(Saved data entries)
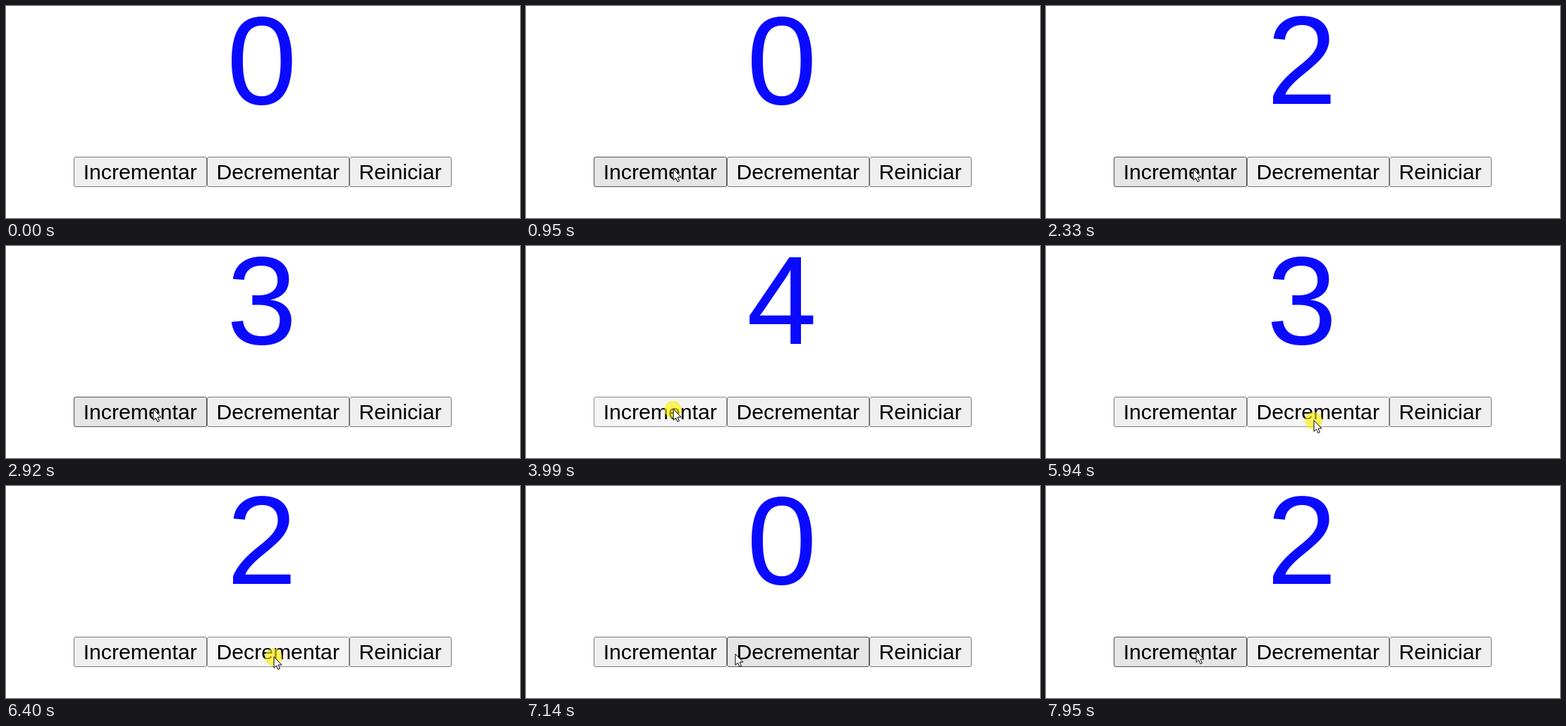
Recreate the animation shown at these times as an HTML page. Size 729 by 301 pixels, loop 8000 ms.

```html
<!DOCTYPE html>
<html lang="es">
<head>
<meta charset="utf-8">
<title>Contador</title>
<style>
  html, body { margin: 0; width: 100%; height: 100%; overflow: hidden; background: #fff; }
  svg { display: block; width: 729px; height: 301px; }
  text { font-family: Arial, "Liberation Sans", sans-serif; text-anchor: middle; }
  #count { font-size: 179px; fill: #0a0aff; }
  .button text { font-size: 30.2px; fill: #000; }
  .button rect { fill: #efefef; stroke: #767676; }
  .button.hover rect { fill: #e5e5e5; stroke: #4f4f4f; }
  .button.active rect { fill: #f5f5f5; stroke: #8d8d8d; }
  #press { fill: #fff000; fill-opacity: .62; }
  #arrow { fill: #fff; stroke: #000; }
</style>
</head>
<body>
<svg viewBox="0 0 729 301">
  <text id="count" x="362.7" y="138.8">0</text>
  <g id="buttons"></g>
  <g id="pointer">
    <circle id="press" cx="-.5" cy="1" r="12.3"/>
    <path id="arrow" d="M0 .5V16.3L3.5 13 5.9 18.5 8.4 17.4 6 12H11Z"/>
  </g>
</svg>
<script>
const LOOP = 8000, STEP = 70, HOLD = 100;
const LEFT = 96, TOP = 214, HEIGHT = 43;
const ENTRY = { x: 350, y: 273 };

// Each act: the pointer travels to a spot, then clicks there at an even pace.
const ACTS = [
  { start: 390, travel: 560, x: 209, y: 231, press: 1480, gap: 627, clicks: 5, delta: 1 },
  { start: 4250, travel: 560, x: 380, y: 247, press: 4880, gap: 530, clicks: 3, delta: -1 },
  { start: 6130, travel: 140, x: 380, y: 242, press: 6400, gap: 400, clicks: 2, delta: -1 },
  { start: 6930, travel: 420, x: 213, y: 234, press: 7420, gap: 400, clicks: 2, delta: 1 }
];

const byId = id => document.getElementById(id);
const count = byId("count"), pointer = byId("pointer"), press = byId("press");

function svg(name, attrs, parent) {
  const el = document.createElementNS("http://www.w3.org/2000/svg", name);
  for (const key in attrs) el.setAttribute(key, attrs[key]);
  return parent.appendChild(el);
}

let edge = LEFT;
function addButton(label, width) {
  const left = edge;
  edge += width;
  const el = svg("g", { class: "button" }, byId("buttons"));
  svg("rect", { x: left + .5, y: TOP + .5, rx: 2.5, width: width - 1, height: HEIGHT - 1 }, el);
  svg("text", { x: left + width / 2 - .3, y: TOP + 32 }, el).textContent = label;
  return { el, left, right: edge };
}
const buttons = [
  addButton("Incrementar", 189),
  addButton("Decrementar", 202),
  addButton("Reiniciar", 145)
];

const clamp = (v, lo, hi) => Math.max(lo, Math.min(hi, v));
const ease = p => p * p * (3 - 2 * p);

// The pointer advances in discrete steps along each eased move.
function pointerAt(t) {
  const i = Math.max(0, ACTS.findLastIndex(act => t >= act.start));
  const from = ACTS[i - 1] || ENTRY, to = ACTS[i];
  const walked = Math.floor((t - to.start) / STEP) * STEP;
  const p = ease(clamp(walked / to.travel, 0, 1));
  const mix = (a, b) => Math.round(a + (b - a) * p);
  return { x: mix(from.x, to.x), y: mix(from.y, to.y) };
}

// A click counts when it is released.
function clicksAt(t) {
  let total = 0, pressed = false;
  for (const act of ACTS) {
    for (let i = 0; i < act.clicks; i++) {
      const age = t - act.press - i * act.gap;
      if (age >= HOLD) total += act.delta;
      else if (age >= 0) pressed = true;
    }
  }
  return { total, pressed };
}

function draw(t) {
  const { x, y } = pointerAt(t);
  const { total, pressed } = clicksAt(t);
  const shown = t >= ACTS[0].start;

  count.textContent = total;
  pointer.setAttribute("visibility", shown ? "visible" : "hidden");
  pointer.setAttribute("transform", `translate(${x} ${y})`);
  press.style.display = pressed ? "" : "none";

  for (const b of buttons) {
    const over = shown && x >= b.left && x < b.right && y >= TOP && y < TOP + HEIGHT;
    b.el.classList.toggle("hover", over);
    b.el.classList.toggle("active", over && pressed);
  }
}

const origin = performance.now();
function tick() {
  draw((performance.now() - origin) % LOOP);
  requestAnimationFrame(tick);
}
tick();
</script>
</body>
</html>
```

About this task:
Within the entries above, report how many lines include "function", and keep the answer to the number.

Task solution:
6